It all boils down to one word: Authenticity. Facebook, Google+, Twitter, YouTube and blogs may be unique platforms, but they’re all part of the social media movement, which is about consumer-to-consumer interactions rather than top-down messaging. Sure, you have some static content on these channels, but the great majority of the work your company does on social media is via interactions with customers and potential customers. You’re mostly answering to them rather than pushing out information. And that key difference is what sets social media apart from other forms. Word of mouth, ratings and comments play a huge role in this part of the world, allowing potential customers to feel as though they’re getting the straight scoop. Social media also provides a public forum for your company to get credit for the amazing customer service you do, day in and day out. (You do have an amazing and transparent customer service platform, right? With eighty four percent of consumers telling Nielsen that they trust word-of-mouth recommendations from people they know, and social science proving that customers who have a bad experience will tell five people but those who have a good experience only tell two, it’s clear that the cost of going the extra mile to make a customer happy is far less costly than not doing so. If you don’t have such a system in place, see to that first and get back to us.)
Transparent social media interactions also are key to establishing personal relationships with potential brand ambassadors. Let’s say you manufacture dog toys. Your Facebook wall serves as a platform for your brand enthusiasts to spread the love (Fido LOVES his toy!) or report a problem (The toy broke). The first case is easy: You thank the fan for their enthusiasm, throw in a specific reference to their post so they don’t feel like they’re getting canned corporate speak, and everybody goes home in a limousine. The second case is slightly harder — but it has way more potential for converting that customer into a true brand believer: When a customer comes to you with a complaint, resolve it above his or her satisfaction in a polite and straightforward manner. Treat them like people, because they are (and you are, too). Simply doing this sets a company apart from its competition faster than any Olympically-expensive advertising campaign can. Solve their problem and reaffirm their belief in the human race and suddenly you’re buddies! They’ll do anything for you, including help you build brand awareness among their inner circle.

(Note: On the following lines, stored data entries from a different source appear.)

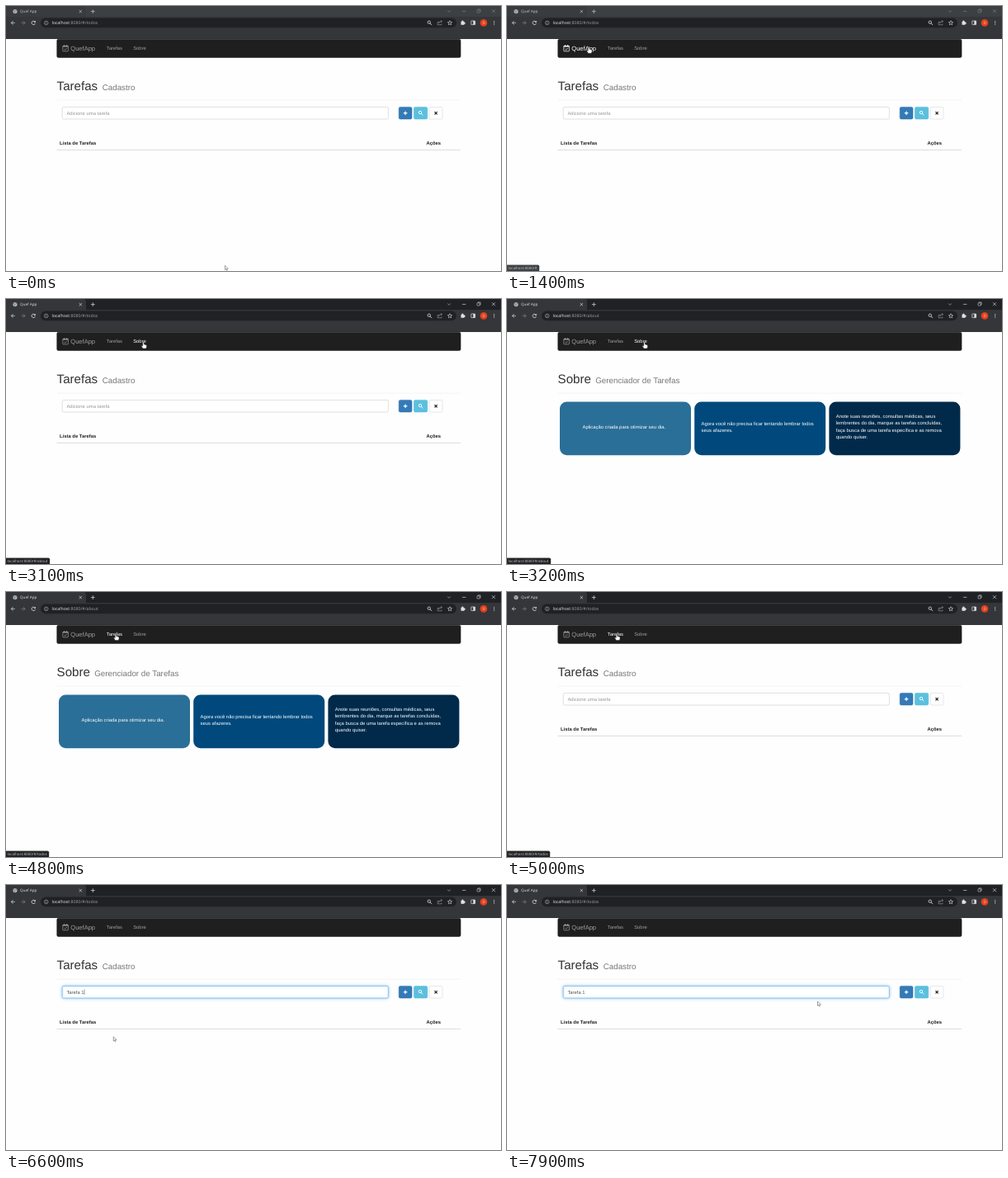
An HTML page with a canvas for the animation above (8000 ms loop, 600 px wide and 321 px high).

```html
<!DOCTYPE html>
<html lang="pt-BR">
<head>
<meta charset="utf-8">
<title>Quef App</title>
<style>
html, body { margin: 0; width: 100%; height: 100%; overflow: hidden; background: #fff; }
canvas { display: block; width: 600px; height: 321px; }
</style>
</head>
<body>
<canvas id="stage"></canvas>
<script>
const W = 600, H = 321, LOOP = 8000, STEP = 100;
const SANS = '"Liberation Sans", Arial, sans-serif';
const UI = '"Open Sans", "Noto Sans", sans-serif';
const BODY = 5.86;

const canvas = document.getElementById('stage');
const ratio = window.devicePixelRatio || 1;
canvas.width = Math.round(W * ratio);
canvas.height = Math.round(H * ratio);
const c = canvas.getContext('2d');
c.scale(ratio, ratio);
c.textRendering = 'geometricPrecision';

// Event times in ms
const FOCUS_WINDOW = 1600, OPEN_ABOUT = 3200, OPEN_TODOS = 5000;
const FOCUS_INPUT = 5630, OPEN_MENU = 5700, PICK = 6500;

// Pointer path: time, x, y
const PATH = [
  [0, 265.5, 314.3], [100, 265.5, 314.3], [500, 238, 240], [700, 238, 240],
  [1300, 99, 49.3], [1700, 99, 49.3], [2300, 166.5, 52], [3400, 166.5, 52],
  [4100, 133, 50.6], [5100, 133, 50.6], [5500, 108, 128], [5800, 108, 128],
  [6300, 121, 190], [6500, 121, 190], [6900, 180, 150], [7400, 376.5, 141], [8000, 376.5, 141]
];

const LINKS = [
  { x0: 62, x1: 115, url: 'localhost:8080/#', w: 39 },
  { x0: 116, x1: 147, url: 'localhost:8080/#/todos', w: 52 },
  { x0: 148, x1: 176, url: 'localhost:8080/#/about', w: 53 }
];
const MENU = ['2', '????', 'teste 2', 'Tarefa 1', 'Teste 2'];

const clamp = v => Math.max(0, Math.min(1, v));
const ease = v => v * v * (3 - 2 * v);

function pointerAt(t) {
  let i = 0;
  while (i < PATH.length - 2 && t >= PATH[i + 1][0]) i++;
  const [t0, x0, y0] = PATH[i], [t1, x1, y1] = PATH[i + 1];
  const k = ease(clamp((t - t0) / (t1 - t0)));
  return { x: x0 + (x1 - x0) * k, y: y0 + (y1 - y0) * k };
}

function rect(x, y, w, h, color) {
  c.fillStyle = color;
  c.fillRect(x, y, w, h);
}

function box(x, y, w, h, r, fill, stroke, lw = 0.5) {
  c.beginPath();
  c.roundRect(x, y, w, h, r);
  if (fill) { c.fillStyle = fill; c.fill(); }
  if (stroke) { c.strokeStyle = stroke; c.lineWidth = lw; c.stroke(); }
}

function text(s, x, y, size, color, family = SANS, weight = '') {
  c.font = `${weight} ${size}px ${family}`;
  c.fillStyle = color;
  c.fillText(s, x, y);
  return c.measureText(s).width;
}

function line(points, color, lw = 0.7) {
  c.beginPath();
  points.forEach(([x, y], i) => i ? c.lineTo(x, y) : c.moveTo(x, y));
  c.strokeStyle = color;
  c.lineWidth = lw;
  c.stroke();
}

function arc(x, y, r, color, lw = 0.7, a0 = 0, a1 = Math.PI * 2) {
  c.beginPath();
  c.arc(x, y, r, a0, a1);
  c.strokeStyle = color;
  c.lineWidth = lw;
  c.stroke();
}

function dot(x, y, r, color) {
  c.beginPath();
  c.arc(x, y, r, 0, Math.PI * 2);
  c.fillStyle = color;
  c.fill();
}

function cross(x, y, r, color, lw) {
  line([[x - r, y - r], [x + r, y + r]], color, lw);
  line([[x - r, y + r], [x + r, y - r]], color, lw);
}

function plus(x, y, r, color, lw) {
  line([[x - r, y], [x + r, y]], color, lw);
  line([[x, y - r], [x, y + r]], color, lw);
}

function lens(x, y, r, color, lw) {
  arc(x, y, r, color, lw);
  line([[x + r * 0.7, y + r * 0.7], [x + r * 2, y + r * 2]], color, lw);
}

function star(x, y, r, color) {
  const pts = [];
  for (let i = 0; i <= 10; i++) {
    const a = -Math.PI / 2 + i * Math.PI / 5, q = i % 2 ? r * 0.45 : r;
    pts.push([x + Math.cos(a) * q, y + Math.sin(a) * q]);
  }
  line(pts, color, 0.6);
}

function tabStrip(active) {
  rect(0, 0, W, 40, '#35363a');
  rect(0, 0, W, 13.2, active ? '#202124' : '#3c4043');
  box(-4, 0, 101, 16, [3, 3, 0, 0], active ? '#35363a' : '#393b3f');
  rect(0, 13.2, W, 14, '#35363a');

  const ink = active ? '#dfe1e5' : '#c4c7cb';
  const dim = active ? '#e8eaed' : '#85888c';
  dot(11, 6.6, 2.6, '#b4b7bb');
  line([[9, 5.6], [11, 6.4], [10.6, 8.6]], '#55585c', 0.6);
  line([[11.6, 4.5], [12.8, 6.2]], '#55585c', 0.6);
  text('Quef App', 17, 8.4, 4.6, ink, UI);
  cross(90.3, 6.6, 1.6, ink, 0.7);
  plus(105.3, 6.6, 2.4, ink, 0.7);

  line([[535.2, 5.6], [537, 7.3], [538.8, 5.6]], active ? '#bdc1c6' : dim, 0.6);
  line([[553, 6.4], [557.4, 6.4]], dim, 0.6);
  box(571, 4.8, 3.2, 3.2, 0.3, null, dim, 0.5);
  line([[572, 4.8], [572, 3.9], [575.1, 3.9], [575.1, 7], [574.2, 7]], dim, 0.5);
  cross(591, 6.2, 2, dim, 0.6);
}

function toolbar(path) {
  const ink = '#dfe1e5', dim = '#83868a';
  line([[10.8, 20.4], [6.4, 20.4]], ink);
  line([[8.6, 18.1], [6.3, 20.4], [8.6, 22.7]], ink);
  line([[18.6, 20.4], [23, 20.4]], dim);
  line([[20.8, 18.1], [23.1, 20.4], [20.8, 22.7]], dim);
  arc(33.3, 20.4, 2.2, ink, 0.8, 0.3, 5.4);
  c.beginPath();
  c.moveTo(35.8, 17.7); c.lineTo(35.8, 20); c.lineTo(33.5, 20);
  c.fillStyle = ink; c.fill();

  box(42, 14.6, 504, 11.6, 5.8, '#202124');
  arc(48.7, 20.4, 2.3, '#b6babf', 0.6);
  line([[48.7, 20.1], [48.7, 21.7]], '#b6babf', 0.6);
  dot(48.7, 19.2, 0.4, '#b6babf');
  const w = text('localhost', 55.4, 22.3, 5.2, '#e8eaed', UI);
  text(':8080/#/' + path, 55.4 + w, 22.3, 5.2, '#9aa0a6', UI);

  lens(512.8, 19.7, 1.7, ink, 0.8);
  line([[525, 19.4], [523.2, 19.4], [523.2, 22.8], [528, 22.8], [528, 21.6]], '#9da1a6', 0.6);
  line([[524.8, 21.2], [525.5, 19.2], [528.4, 18.6]], '#9da1a6', 0.6);
  line([[527, 17.2], [528.6, 18.6], [527, 20]], '#9da1a6', 0.6);
  star(538, 20.5, 2.8, ink);
  rect(551.5, 18.8, 4, 4, ink);
  dot(553.4, 18.4, 1, ink);
  dot(555.8, 20.7, 1, ink);
  box(563.8, 18, 4.8, 4.6, 0.4, null, ink, 0.7);
  rect(566.3, 18, 2.3, 4.6, ink);
  dot(579, 20.4, 4.3, '#e5401d');
  text('D', 577.4, 22.1, 4.5, '#f6dcd5', UI);
  for (const y of [18.6, 20.4, 22.2]) dot(591.7, y, 0.55, ink);
}

function calendar(color) {
  box(68.8, 48.4, 6.6, 6.4, 0.5, null, color, 0.7);
  rect(68.8, 48.2, 6.6, 1.3, color);
  line([[70.6, 47.1], [70.6, 49.2]], color, 0.9);
  line([[73.6, 47.1], [73.6, 49.2]], color, 0.9);
  line([[70.4, 52], [71.6, 53.2], [73.9, 50.8]], color, 0.8);
}

function navbar(hover) {
  const tint = i => hover === LINKS[i] ? '#fff' : '#9d9d9d';
  box(61.7, 40.2, 489.4, 22.3, 1.7, '#1f1f1f', '#0b0b0b', 0.4);
  calendar(tint(0));
  text('QuefApp', 78.3, 54, 7.54, tint(0));
  text('Tarefas', 121.8, 53.4, BODY, tint(1));
  text('Sobre', 154.2, 53.4, BODY, tint(2));
}

function heading(title, sub, subX) {
  text(title, 61.6, 102, 15.1, '#333');
  text(sub, subX, 102, 9.8, '#777');
  rect(61.5, 113.8, 489.5, 0.5, '#e9e9e9');
}

function input(t) {
  const glow = ease(clamp((t - FOCUS_INPUT) / 150));
  c.save();
  if (glow) {
    c.shadowColor = `rgba(102,175,233,${0.75 * glow})`;
    c.shadowBlur = 3.4 * ratio;
  }
  const mix = (a, b) => Math.round(a + (b - a) * glow);
  box(68.2, 122.4, 395.2, 14.6, 1.7, '#fff',
    `rgb(${mix(204, 102)},${mix(204, 175)},${mix(204, 233)})`, 0.6);
  c.restore();

  const filled = t >= PICK;
  const w = filled
    ? text('Tarefa 1', 73.4, 131.8, BODY, '#555')
    : text('Adicione uma tarefa', 73.4, 131.8, BODY, '#999');
  const blink = (t - OPEN_MENU + LOOP) % 1000 < 500;
  const caretOn = filled ? t < 7700 && (t < 6700 || t >= 7200) : blink;
  if (t >= FOCUS_INPUT && caretOn) rect(filled ? 73.6 + w : 73, 126.5, 0.5, 6.4, '#333');
}

function todosPage(t) {
  heading('Tarefas', 'Cadastro', 116.7);
  input(t);
  box(476.2, 122.4, 15.8, 14.6, 1.7, '#337ab7', '#2e6da4');
  plus(484.1, 129.7, 2.3, '#fff', 1.2);
  box(494.4, 122.4, 16.4, 14.6, 1.7, '#5bc0de', '#46b8da');
  lens(502, 129, 1.7, '#fff', 0.9);
  box(513.2, 122.4, 15.8, 14.6, 1.7, '#fff', '#ccc');
  cross(521.1, 129.8, 1.6, '#222', 1.2);
  text('Lista de Tarefas', 65, 168.4, BODY, '#222', SANS, 'bold');
  text('Ações', 509.5, 168.4, BODY, '#222', SANS, 'bold');
  rect(61.5, 173.8, 489.5, 0.9, '#d8d8d8');
}

function card(x, color, textX, baseline, lines) {
  box(x, 124.6, 159, 64.6, 8.4, color);
  lines.forEach((s, i) => text(s, textX, baseline + i * 8.45, BODY, '#fff'));
}

function aboutPage() {
  heading('Sobre', 'Gerenciador de Tarefas', 107.2);
  card(64, '#2a6f97', 91.5, 156.7, ['Aplicação criada para otimizar seu dia.']);
  card(227.2, '#01497c', 235.6, 152.5,
    ['Agora você não precisa ficar tentando lembrar todos', 'seus afazeres.']);
  card(390.4, '#012a4a', 398.8, 144, [
    'Anote suas reuniões, consultas médicas, seus',
    'lembrentes do dia, marque as tarefas concluídas,',
    'faça busca de uma tarefa específica e as remova',
    'quando quiser.'
  ]);
}

function menu(p) {
  box(106.8, 140.6, 33, 73.6, 1.6, '#292a2d');
  c.beginPath();
  c.moveTo(112, 140.8); c.lineTo(115.3, 137.4); c.lineTo(118.6, 140.8);
  c.fill();
  MENU.forEach((s, i) => {
    const y = 142.5 + i * 14;
    if (p.y >= y && p.y < y + 14) rect(106.8, y, 33, 14, '#45464a');
    text(s, 111, y + 8.8, 4.7, '#e8eaed', UI);
  });
}

function status(link, active) {
  box(-2, 313.8, link.w + 2, 10, [0, 1.5, 0, 0], active ? '#202124' : '#3c4043', '#4a4c50', 0.4);
  text(link.url, 1.4, 319.3, 4.5, '#c6c9cd', UI);
}

function pointer(p, hand) {
  c.save();
  c.translate(p.x, p.y);
  c.lineJoin = 'round';
  const shape = new Path2D(hand
    ? 'M-.8 .6Q0-.6 .8 .6V3Q1.6 2.6 2 3.3Q2.8 3 3.1 3.7Q4 3.5 4 4.5V6Q3.8 7 3.2 8H-.6Q-1.2 6.8-2.4 5.2Q-2.4 4.2-1.5 4.5L-.8 5.1Z'
    : 'M0 0V5.2L1.2 4.1L2 6L2.9 5.6L2.1 3.8H3.8Z');
  c.fillStyle = '#fff';
  c.fill(shape);
  c.strokeStyle = hand ? '#222' : '#444';
  c.lineWidth = 0.5;
  c.stroke(shape);
  c.restore();
}

function draw(t) {
  const p = pointerAt(t);
  const active = t >= FOCUS_WINDOW;
  const about = t >= OPEN_ABOUT && t < OPEN_TODOS;
  const inBar = p.y > 41 && p.y < 62;
  const hover = inBar ? LINKS.find(l => p.x >= l.x0 && p.x < l.x1) : undefined;
  const menuOpen = t >= OPEN_MENU && t < PICK;
  const inField = p.x > 68 && p.x < 463 && p.y > 122 && p.y < 137 && !about;

  rect(0, 0, W, H, '#fefefe');
  tabStrip(active);
  toolbar(about ? 'about' : 'todos');
  navbar(hover);
  if (about) aboutPage();
  else todosPage(t);
  if (menuOpen) menu(p);
  if (hover) status(hover, active);
  if (!inField) pointer(p, Boolean(hover));
}

const start = performance.now();
function tick(now) {
  const t = Math.max(0, now - start) % LOOP;
  draw(Math.floor(t / STEP) * STEP);
  requestAnimationFrame(tick);
}
draw(0);
requestAnimationFrame(tick);
</script>
</body>
</html>
```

One last word for those of you still not using social media (or only occasionally checking in as an afterthought): As more and more traditional and new media advertising vehicles get filtered, spammed, do-not-call listed or otherwise avoided by your target market, businesses have fewer opportunities to inform their publics. If you don’t have the kind of time necessary to devote to relationship-driven, transparent social media practices, hire someone who does. Full disclosure: We just happen to know a few.